A handsome fellow, John could have been a model for outdoor magazines. He was always in a cheerful mood when he was on the water. We would dock his boat in one of his favorite spots in the marsh. He would rig up our fishing rods, then cast away reveling in the outdoor experience and the environment. He considered marsh living a healthy plus. The water and the marsh invigorated and inspired him.
As he cast for his anticipated quarry, he talked football. He would regale his fishing companion with the story of how he got the better of the coach who was once considered the best in the state—Wright Bazemore whose legend in Valdosta is still intact.
While Donaldson respected and admired Bazemore, he, nonetheless worked to conquer the legend. Bazemore in tight games often used the center-keep to gain the edge. Donaldson figured two could play that game and used the play (the center snaps the ball to the quarterback who does not take the snap but proceeds to run the play without the ball; the center pauses after the snap for a couple of seconds and then charges downfield, often untouched to the goal line) to defeat the Wildcats in Valdosta. Donaldson then had the Jesup band parade around the field playing, “The Old Grey Mare Ain’t What She Used to Be.”
Not sure how many times I heard that story, but I never tired of it. In my mind’s eye I could see the play developing, maturing as planned and concluding with the advantage in full view of a crestfallen opponent and house of disbelieving local supporters.
John lived as enjoyable of a life as any man I have ever known. The happiest of days were spent at his coastal home at Shellman Bluff with his wife Anne, a golfing and bridge aficionado.
Unfortunately, I no longer fish with John. My Georgia-Florida weekend is compromised, leaving me with an emptiness that has brought about a void. In fact, John’s fishing days are over.
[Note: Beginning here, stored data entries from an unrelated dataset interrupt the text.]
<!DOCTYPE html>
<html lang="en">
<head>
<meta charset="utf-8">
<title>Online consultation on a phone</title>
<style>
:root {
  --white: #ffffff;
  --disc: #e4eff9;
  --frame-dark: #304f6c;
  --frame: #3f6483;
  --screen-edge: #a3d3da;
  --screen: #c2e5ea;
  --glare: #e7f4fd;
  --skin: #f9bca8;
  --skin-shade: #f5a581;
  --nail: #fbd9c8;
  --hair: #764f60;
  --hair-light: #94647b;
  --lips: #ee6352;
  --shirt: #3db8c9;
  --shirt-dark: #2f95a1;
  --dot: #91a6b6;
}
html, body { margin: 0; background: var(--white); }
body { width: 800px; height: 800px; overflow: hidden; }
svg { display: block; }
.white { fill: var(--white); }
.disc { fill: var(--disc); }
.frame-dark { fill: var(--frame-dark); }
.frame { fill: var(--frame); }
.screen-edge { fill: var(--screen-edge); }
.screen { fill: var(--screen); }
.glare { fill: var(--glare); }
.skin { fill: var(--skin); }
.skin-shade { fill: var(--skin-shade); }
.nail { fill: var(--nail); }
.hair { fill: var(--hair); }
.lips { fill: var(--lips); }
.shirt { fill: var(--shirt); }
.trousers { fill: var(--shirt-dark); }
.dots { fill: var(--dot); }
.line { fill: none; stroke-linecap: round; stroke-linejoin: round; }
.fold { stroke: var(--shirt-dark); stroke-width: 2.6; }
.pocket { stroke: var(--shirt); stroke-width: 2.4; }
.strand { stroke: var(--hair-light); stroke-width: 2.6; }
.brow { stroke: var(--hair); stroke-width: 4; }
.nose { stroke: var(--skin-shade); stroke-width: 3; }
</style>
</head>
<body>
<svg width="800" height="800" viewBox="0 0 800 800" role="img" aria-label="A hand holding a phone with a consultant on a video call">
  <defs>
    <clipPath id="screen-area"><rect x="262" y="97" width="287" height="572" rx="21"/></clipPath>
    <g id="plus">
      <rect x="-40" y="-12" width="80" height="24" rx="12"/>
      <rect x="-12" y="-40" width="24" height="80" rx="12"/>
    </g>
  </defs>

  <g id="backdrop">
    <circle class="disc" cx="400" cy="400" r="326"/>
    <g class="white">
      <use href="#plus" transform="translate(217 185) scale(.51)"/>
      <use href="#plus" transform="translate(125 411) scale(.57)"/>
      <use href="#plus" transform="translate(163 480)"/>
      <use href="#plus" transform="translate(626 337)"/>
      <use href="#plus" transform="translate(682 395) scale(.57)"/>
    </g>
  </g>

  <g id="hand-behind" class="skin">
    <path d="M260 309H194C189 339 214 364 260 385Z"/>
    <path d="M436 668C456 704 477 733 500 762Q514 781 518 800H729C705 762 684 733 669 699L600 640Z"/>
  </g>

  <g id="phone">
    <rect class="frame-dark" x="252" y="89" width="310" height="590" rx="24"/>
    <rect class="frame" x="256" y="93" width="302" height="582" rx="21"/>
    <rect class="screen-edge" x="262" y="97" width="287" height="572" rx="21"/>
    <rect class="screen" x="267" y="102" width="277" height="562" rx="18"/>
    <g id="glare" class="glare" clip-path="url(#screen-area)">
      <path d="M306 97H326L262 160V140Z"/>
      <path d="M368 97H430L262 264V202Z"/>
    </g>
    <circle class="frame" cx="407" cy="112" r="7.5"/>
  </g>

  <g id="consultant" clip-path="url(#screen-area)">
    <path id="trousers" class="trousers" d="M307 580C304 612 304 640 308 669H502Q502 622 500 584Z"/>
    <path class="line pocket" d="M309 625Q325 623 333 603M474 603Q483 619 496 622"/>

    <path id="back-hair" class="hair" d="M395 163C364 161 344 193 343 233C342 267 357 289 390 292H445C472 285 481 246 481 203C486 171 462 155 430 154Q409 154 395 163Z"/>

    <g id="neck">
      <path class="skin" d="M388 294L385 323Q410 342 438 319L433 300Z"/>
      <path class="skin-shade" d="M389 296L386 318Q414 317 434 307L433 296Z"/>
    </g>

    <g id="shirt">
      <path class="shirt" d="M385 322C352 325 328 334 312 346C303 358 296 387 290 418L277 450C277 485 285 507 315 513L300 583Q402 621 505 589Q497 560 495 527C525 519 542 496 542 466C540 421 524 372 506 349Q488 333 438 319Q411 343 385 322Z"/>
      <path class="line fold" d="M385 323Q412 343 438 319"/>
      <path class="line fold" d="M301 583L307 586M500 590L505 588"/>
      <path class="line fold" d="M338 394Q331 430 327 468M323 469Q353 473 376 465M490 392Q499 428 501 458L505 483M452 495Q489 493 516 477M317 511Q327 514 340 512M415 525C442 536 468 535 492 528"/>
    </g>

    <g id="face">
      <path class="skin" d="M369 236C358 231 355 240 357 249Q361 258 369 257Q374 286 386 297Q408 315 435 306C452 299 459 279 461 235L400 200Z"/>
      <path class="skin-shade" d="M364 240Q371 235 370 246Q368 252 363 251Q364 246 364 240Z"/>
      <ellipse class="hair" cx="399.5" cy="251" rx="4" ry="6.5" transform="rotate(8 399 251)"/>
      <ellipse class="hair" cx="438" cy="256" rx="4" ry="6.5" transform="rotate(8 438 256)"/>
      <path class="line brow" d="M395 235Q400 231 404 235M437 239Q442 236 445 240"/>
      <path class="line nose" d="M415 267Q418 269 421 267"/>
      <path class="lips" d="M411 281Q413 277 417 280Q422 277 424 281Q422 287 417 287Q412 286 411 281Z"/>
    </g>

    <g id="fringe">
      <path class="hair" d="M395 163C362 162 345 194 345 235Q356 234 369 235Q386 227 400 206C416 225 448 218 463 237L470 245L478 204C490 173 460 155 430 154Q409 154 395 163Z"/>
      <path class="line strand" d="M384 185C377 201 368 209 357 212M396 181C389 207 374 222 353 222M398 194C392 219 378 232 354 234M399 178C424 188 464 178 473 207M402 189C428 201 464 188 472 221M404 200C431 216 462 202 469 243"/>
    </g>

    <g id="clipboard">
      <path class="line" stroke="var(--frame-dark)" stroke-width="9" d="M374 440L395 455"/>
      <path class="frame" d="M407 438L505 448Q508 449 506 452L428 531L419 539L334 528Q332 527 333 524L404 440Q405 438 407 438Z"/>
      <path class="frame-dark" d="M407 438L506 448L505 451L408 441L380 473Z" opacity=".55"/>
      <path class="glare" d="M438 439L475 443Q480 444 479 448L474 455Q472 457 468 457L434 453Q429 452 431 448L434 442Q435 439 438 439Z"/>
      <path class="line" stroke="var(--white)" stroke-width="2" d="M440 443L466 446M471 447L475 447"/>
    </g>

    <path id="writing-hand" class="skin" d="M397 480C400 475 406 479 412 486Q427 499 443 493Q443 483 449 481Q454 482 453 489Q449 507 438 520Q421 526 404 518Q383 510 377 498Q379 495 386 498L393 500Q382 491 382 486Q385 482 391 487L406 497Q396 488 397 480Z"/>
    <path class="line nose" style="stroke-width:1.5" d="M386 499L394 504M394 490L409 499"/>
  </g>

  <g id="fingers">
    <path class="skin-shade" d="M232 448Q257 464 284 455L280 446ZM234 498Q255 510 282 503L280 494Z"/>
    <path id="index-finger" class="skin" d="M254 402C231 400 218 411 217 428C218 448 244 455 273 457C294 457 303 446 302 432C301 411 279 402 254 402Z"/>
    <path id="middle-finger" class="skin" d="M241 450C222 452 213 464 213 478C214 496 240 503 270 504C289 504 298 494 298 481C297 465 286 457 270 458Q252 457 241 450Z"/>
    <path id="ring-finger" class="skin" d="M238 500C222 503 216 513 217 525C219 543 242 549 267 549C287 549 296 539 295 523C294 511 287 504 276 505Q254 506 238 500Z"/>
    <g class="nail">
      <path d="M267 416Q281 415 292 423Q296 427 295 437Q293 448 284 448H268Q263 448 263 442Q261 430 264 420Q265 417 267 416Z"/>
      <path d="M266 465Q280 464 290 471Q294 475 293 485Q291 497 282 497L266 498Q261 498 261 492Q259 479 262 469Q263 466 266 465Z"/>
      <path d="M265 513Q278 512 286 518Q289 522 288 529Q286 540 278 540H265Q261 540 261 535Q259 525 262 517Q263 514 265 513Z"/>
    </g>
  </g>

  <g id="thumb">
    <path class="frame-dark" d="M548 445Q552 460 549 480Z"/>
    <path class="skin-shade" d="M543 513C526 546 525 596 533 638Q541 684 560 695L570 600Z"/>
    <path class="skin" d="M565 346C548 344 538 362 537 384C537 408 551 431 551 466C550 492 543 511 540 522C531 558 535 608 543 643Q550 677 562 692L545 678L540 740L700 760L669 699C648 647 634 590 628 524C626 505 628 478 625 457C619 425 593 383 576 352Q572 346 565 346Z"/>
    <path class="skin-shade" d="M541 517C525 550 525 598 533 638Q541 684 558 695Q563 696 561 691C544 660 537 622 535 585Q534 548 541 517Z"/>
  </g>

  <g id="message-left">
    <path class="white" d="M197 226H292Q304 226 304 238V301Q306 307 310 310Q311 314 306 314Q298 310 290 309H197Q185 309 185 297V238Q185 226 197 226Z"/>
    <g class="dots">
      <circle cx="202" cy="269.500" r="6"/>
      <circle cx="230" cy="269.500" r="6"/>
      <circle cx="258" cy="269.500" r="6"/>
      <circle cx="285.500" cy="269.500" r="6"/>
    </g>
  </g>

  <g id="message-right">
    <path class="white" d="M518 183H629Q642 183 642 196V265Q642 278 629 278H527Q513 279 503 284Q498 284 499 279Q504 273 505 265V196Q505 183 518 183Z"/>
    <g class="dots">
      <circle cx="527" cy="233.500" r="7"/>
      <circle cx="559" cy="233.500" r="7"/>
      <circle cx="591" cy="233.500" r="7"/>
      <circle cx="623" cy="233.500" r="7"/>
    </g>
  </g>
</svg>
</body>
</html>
This is, after all, an imperfect world. The only thing that could get John Donaldson off the water is dementia. In the saddest of times, John’s fishing poles are gathering rust.